### THE DATA
▼

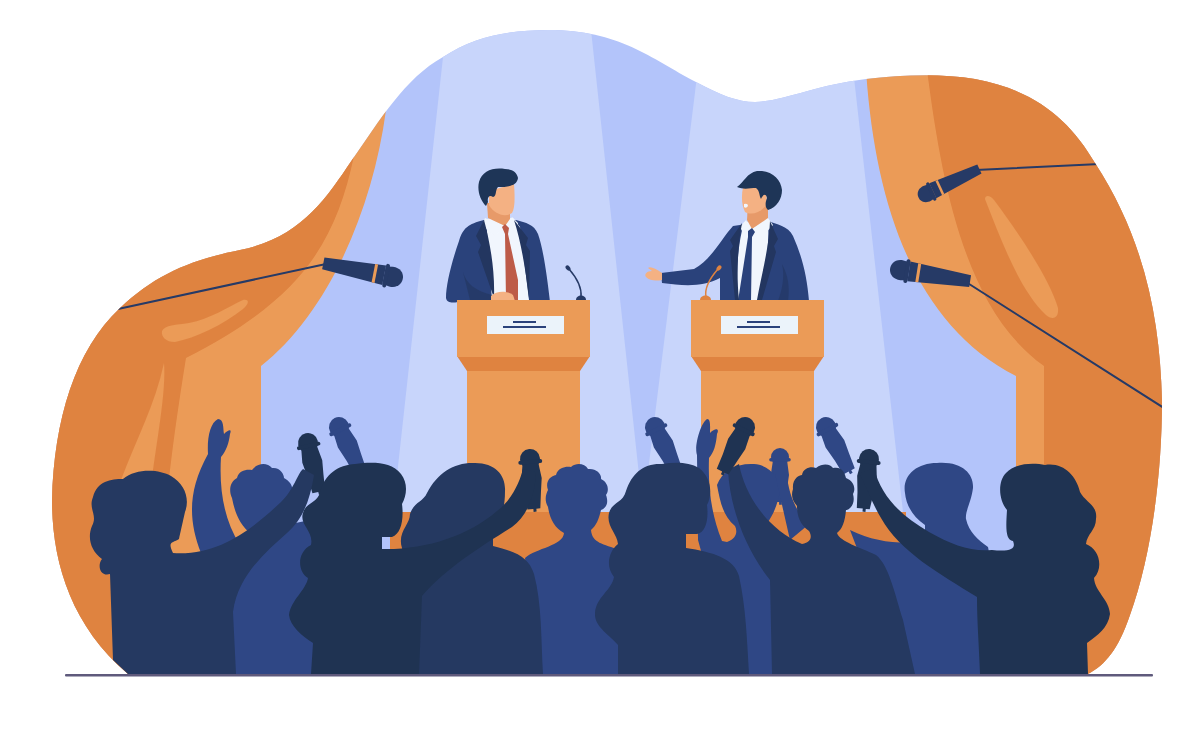
<!DOCTYPE html>
<html lang="en">
<head>
<meta charset="utf-8">
<title>Public debate</title>
<style>
:root{--wall:#b3c4fa;--beam:#c8d5fb;--wood:#eb9b57;--wood-dark:#df8340;--navy:#263a66;--suit:#2a427b;--lapel:#233660;--hair:#1e3557;--skin:#f4b183;--skin-dark:#e79a69;--shirt:#f1f6fd;--sign:#ebf3fa;--tie:#bd5b48;--crowd-back:#2f4785;--crowd-mid:#253961;--crowd-front:#1f3352;--ground:#5f5a7c}
html,body{margin:0;background:#fff;overflow:hidden}
svg{display:block;width:1200px;height:747px}
.wall{fill:var(--wall)}.beam{fill:var(--beam)}.wood{fill:var(--wood)}.wood-dark{fill:var(--wood-dark)}
.navy{fill:var(--navy)}.suit{fill:var(--suit)}.lapel{fill:var(--lapel)}.hair{fill:var(--hair)}
.skin{fill:var(--skin)}.skin-dark{fill:var(--skin-dark)}.shirt{fill:var(--shirt)}.sign{fill:var(--sign)}.tie{fill:var(--tie)}
.back{fill:var(--crowd-back)}.mid{fill:var(--crowd-mid)}.front{fill:var(--crowd-front)}
.cable{fill:none;stroke:var(--navy);stroke-width:2}
.thin{fill:none;stroke-width:1.5}
</style>
</head>
<body>
<svg viewBox="0 0 1200 747" role="img" aria-label="Two speakers debate at podiums in front of a crowd of reporters holding microphones">
<defs>
  <clipPath id="stage-shape"><path d="M128 674C70 625 52 560 52 500C54 420 75 350 120 308C155 275 190 260 240 250C300 238 325 200 352 160C380 120 405 78 443 57C475 36 510 30 548 30C620 30 650 58 696 82C720 95 738 102 755 102C785 101 815 85 866 79C900 75 940 73 975 79C1035 90 1070 120 1095 163C1145 240 1160 320 1162 400C1162 480 1150 560 1130 615C1118 650 1105 665 1088 674Z"/></clipPath>
  <g id="boom-mic">
    <path class="navy" d="M2-10C-14-11-14 11 2 10L9 9V-9Z"/>
    <rect class="navy" x="5" y="-12" width="4" height="24" rx="2"/>
    <path class="navy" d="M9-10L71-6V6L9 10Z"/>
    <path class="wood" d="M17-9.500L20-9.300V9.300L17 9.500Z"/>
  </g>
  <g id="hand-mic">
    <circle r="10"/>
    <rect x="-12" y="1" width="24" height="4" rx="2"/>
    <path d="M-8 5H8L10 20L8 34L6 50H2V53H-1V50H-7L-8 34L-10 18Z"/>
  </g>
  <g id="podium">
    <rect class="wood" x="10" y="68" width="113" height="144"/>
    <path class="wood-dark" d="M0 56H133L123 71H10Z"/>
    <rect class="wood" width="133" height="57"/>
    <rect class="sign" x="30" y="16" width="77" height="18"/>
    <rect class="suit" x="56" y="21" width="23" height="2"/>
    <rect class="suit" x="46" y="26" width="43" height="2"/>
  </g>
</defs>

<g id="stage" clip-path="url(#stage-shape)">
  <rect class="wall" width="1200" height="674"/>
  <path class="beam" d="M446 30H591L643 512H393Z"/>
  <path class="beam" d="M699 60H852L903 512H643Z"/>
  <rect class="wood-dark" x="390" y="512" width="516" height="100"/>

  <g id="curtain-left">
    <path class="wood" d="M386 110C372 215 325 316 261 366V674H40V100Z"/>
    <path class="wood-dark" d="M354 156C335 245 300 300 186 358C176 420 166 490 162 560L130 674H40V150Z"/>
    <path class="wood" d="M164 363C155 405 136 440 121 480L148 520C150 470 167 400 164 363Z"/>
    <path class="wood" d="M162 331C165 325 176 325 189 323C210 319 228 307 243 300C250 299 249 304 243 309C223 325 195 338 175 342C166 342 161 337 162 331Z"/>
  </g>
  <g id="curtain-right">
    <path class="wood" d="M866 70C875 205 915 325 1016 376V674H1180V60Z"/>
    <path class="wood-dark" d="M927 70C942 185 965 310 1044 366V674H1180V60Z"/>
    <path class="wood" d="M985 199C985 195 990 195 994 200C1020 235 1050 280 1058 308C1059 319 1052 320 1046 315C1020 290 1003 245 985 199Z"/>
  </g>
  <path class="cable" d="M118 309L326 264M976 170L1100 164M966 282L1164 408"/>
</g>

<g id="boom-mics">
  <use href="#boom-mic" transform="translate(393 277) rotate(191)"/>
  <use href="#boom-mic" transform="translate(900 270) rotate(9)"/>
  <use href="#boom-mic" transform="translate(926 194) rotate(-25) scale(.83)"/>
</g>

<g id="speaker-left">
  <path class="suit" d="M484 220C468 224 463 228 459 241C451 264 446 285 446 298C447 303 452 303 458 302H550C547 275 543 248 538 234C534 224 526 223 516 220Z"/>
  <path class="shirt" d="M486 219L513 218L520 227L529 300H492Z"/>
  <path class="skin-dark" d="M487 203H510V219L505 226L488 218Z"/>
  <path class="skin" d="M489 191L514 184C515 198 515 208 512 213C505 218 494 214 489 205Z"/>
  <path class="hair" d="M486 206C480 200 477 190 479 182C482 171 493 167 505 169C512 169 517 172 518 178C517 186 508 187 498 187C495 190 497 196 493 197C489 194 487 198 488 202Z"/>
  <path class="shirt" d="M485 218L504 226L495 236L482 226ZM512 217L518 223L516 233L506 226Z"/>
  <path class="tie" d="M502 227L505 224L509 228L508 234L518 280V300H506L505 234Z"/>
  <path class="lapel" d="M484 220L476 236L481 245L478 252L494 298C495 270 490 242 484 220ZM514 220L528 238L526 245L530 251L529 298C525 266 521 242 514 220Z"/>
  <path class="lapel" d="M463 272C466 283 475 291 492 295V300H470Z" opacity=".65"/>
  <path class="skin" d="M491 296C497 290 508 291 513 295L515 301H491Z"/>
</g>
<g id="speaker-right">
  <path class="suit" d="M733 226C722 238 711 260 694 269L661 273L662 283C684 286 704 287 720 278V301H809C807 276 802 256 793 236C788 226 777 224 767 221Z"/>
  <path class="skin" d="M662 273C655 268 650 266 648 268L652 271C647 271 644 274 646 277C650 281 656 281 662 280Z"/>
  <path class="shirt" d="M744 222L768 221C770 250 763 278 761 301H738C736 276 737 248 744 222Z"/>
  <path class="skin-dark" d="M748 202H768V220L752 229L747 220Z"/>
  <path class="skin" d="M743 187L766 188L767 204C762 212 752 216 745 212C742 206 741 198 743 187Z"/>
  <path class="shirt" d="M744 204Q748 203 748 206Q746 209 744 207Z"/>
  <path class="hair" d="M737 187C744 182 747 173 757 171C771 170 781 179 782 190C782 199 777 207 768 210C765 207 765 203 767 198C766 193 763 194 761 199C759 196 760 191 756 188C750 188 744 190 737 187Z"/>
  <path class="shirt" d="M746 220L751 229L744 235L740 227ZM768 218L773 225L762 237L752 229Z"/>
  <path class="suit" d="M748 231L752 228L755 232L752 237L751 301H738L748 237Z"/>
  <path class="lapel" d="M742 223L730 240L733 246L730 251L735 300H739C736 272 738 245 742 223ZM770 221L778 239L774 246L776 252L762 300H757C762 272 769 248 770 221Z"/>
  <path class="lapel" d="M782 264C785 277 782 290 778 301H788C790 287 788 275 782 264Z" opacity=".6"/>
</g>

<g id="podiums">
  <use href="#podium" x="457" y="300"/>
  <use href="#podium" x="691" y="300"/>
  <path class="navy" d="M576 300C576 294 586 294 586 300Z"/>
  <path class="thin" stroke="#263a66" d="M581 297C582 287 576 277 569 269"/>
  <ellipse class="navy" cx="568" cy="268" rx="2" ry="3" transform="rotate(-40 568 268)"/>
  <path class="wood-dark" d="M700 300C700 294 711 294 711 300Z"/>
  <path class="thin" stroke="#df8340" d="M706 297C704 287 711 277 718 269"/>
  <ellipse class="wood-dark" cx="719" cy="268" rx="2" ry="3" transform="rotate(40 719 268)"/>
</g>

<g id="crowd-back" class="back">
  <use href="#hand-mic" transform="translate(339 427) rotate(-26)"/>
  <use href="#hand-mic" transform="translate(655 427) rotate(-26)"/>
  <use href="#hand-mic" transform="translate(826 427) rotate(-28)"/>
  <use href="#hand-mic" transform="translate(780 457) scale(.9)"/>
  <path d="M201 553C188 520 188 490 208 454C207 438 210 423 218 419C224 419 223 428 224 434C229 429 232 429 230 434C229 443 226 451 221 457C219 490 224 520 240 545L260 674H230Z"/>
  <path d="M232 498C228 489 231 481 237 478C239 470 247 469 252 470C257 463 267 462 272 468C280 467 284 474 284 478C293 483 294 490 290 495C292 505 288 510 283 511C278 522 270 527 262 530L310 520L355 470L372 466L345 540V674H236C230 630 232 590 240 570L252 535C239 524 235 513 232 498Z"/>
  <path d="M548 507C544 500 546 494 548 490C545 482 550 476 556 475C558 467 567 466 571 467C577 462 585 464 588 469C596 468 602 474 601 479C609 483 609 491 606 495C609 503 606 508 601 510C599 519 596 526 591 530C592 543 603 544 620 550V674H540L525 558C536 548 563 546 564 533C555 528 550 520 548 507Z"/>
  <path d="M697 455C694 447 700 424 707 419C711 419 710 427 710 433C715 428 720 428 717 434C716 445 714 452 709 458C708 487 711 514 722 541L727 542C736 539 738 532 735 526C722 515 720 500 717 485C722 471 736 463 754 464C771 465 780 480 780 490C778 505 772 517 766 525L780 540V674H735L698 540Z"/>
  <path d="M775 474H787C788 493 796 511 808 525L790 540Z"/>
  <path d="M905 493C902 476 916 463 937 463C962 461 974 474 973 488C971 503 965 511 966 519C969 532 978 540 988 547L1000 610L980 674H905L850 530C875 542 896 544 925 542V525C913 517 906 505 905 493Z"/>
</g>

<g id="crowd-mid" class="mid">
  <path d="M402 548C397 532 410 525 410 514C414 502 423 502 427 493C438 472 455 462 475 463C496 463 506 476 505 491C505 507 502 520 493 524V546C518 552 529 558 534 574C542 604 541 640 543 674H415L407 590Z"/>
  <path d="M618 674V645C610 635 594 627 595 613C596 597 612 590 614 577C605 566 609 551 618 544C617 533 606 526 609 513C612 502 623 503 626 491C632 473 644 463 662 464C675 462 689 462 699 468C711 477 713 494 707 505C709 521 705 533 697 534H686V548C712 552 734 558 739 576C746 608 747 640 749 674Z"/>
  <path d="M793 489C792 479 799 475 802 475C803 468 811 466 816 468C824 462 831 465 833 468C842 466 845 473 846 478C854 481 856 489 853 494C856 505 849 510 846 510C845 522 842 529 837 533C840 542 860 547 876 555C889 565 895 595 903 620L915 674H772L770 580C746 550 730 509 728 470L739 464C745 495 766 528 802 544C812 542 812 536 809 531C799 524 797 514 797 506C792 500 791 495 793 489Z"/>
</g>

<g id="crowd-front" class="front">
  <use href="#hand-mic" transform="translate(308 443) rotate(-13)"/>
  <use href="#hand-mic" transform="translate(530 459) rotate(-5)"/>
  <use href="#hand-mic" transform="translate(745 427) rotate(26)"/>
  <use href="#hand-mic" transform="translate(869 459) rotate(6)"/>
  <path class="mid" d="M113 660L110 574C100 577 97 565 102 559C91 551 87 538 92 526C98 515 88 509 93 497C97 481 111 479 123 479C136 468 159 469 171 476C185 484 190 499 185 512C183 521 180 534 179 539C173 543 167 541 173 553C220 556 253 528 281 502C293 491 298 473 303 469L314 475C310 500 303 519 287 533C265 553 238 575 233 612L236 674H128Z"/>
  <path d="M311 674L313 643C302 636 290 626 289 615C291 600 306 590 308 578C297 571 297 552 311 545C314 531 299 525 303 513C306 502 318 503 320 492C325 474 338 465 355 464C371 462 391 461 401 474C408 483 407 495 402 504C404 520 401 534 392 537H382V549C425 550 468 536 497 511C512 500 520 481 523 469L536 472C535 495 528 515 512 527C482 546 446 568 422 596L419 674Z"/>
  <path d="M859 473L874 468C881 496 900 515 929 532C952 545 971 552 992 550C1012 552 1016 548 1013 541C1005 540 1006 526 1007 510C998 499 998 481 1006 473C1017 462 1035 463 1045 465C1063 462 1076 475 1080 492C1085 502 1098 505 1096 519C1096 530 1087 534 1086 544C1099 549 1104 567 1094 578C1095 592 1109 599 1110 614C1108 628 1098 635 1087 643L1088 674H980C979 645 977 622 977 597C940 574 900 552 881 518C872 503 868 490 859 473Z"/>
</g>

<rect id="ground" x="65" y="674" width="1088" height="2.500" rx="1" fill="var(--ground)"/>
</svg>
</body>
</html>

▲

### WHAT THIS TASK INVOLVES
Which lines of the entries above contain the string "boom"? Copy each one.

### RESPONSE TO THIS TASK
  <g id="boom-mic">
<g id="boom-mics">
  <use href="#boom-mic" transform="translate(393 277) rotate(191)"/>
  <use href="#boom-mic" transform="translate(900 270) rotate(9)"/>
  <use href="#boom-mic" transform="translate(926 194) rotate(-25) scale(.83)"/>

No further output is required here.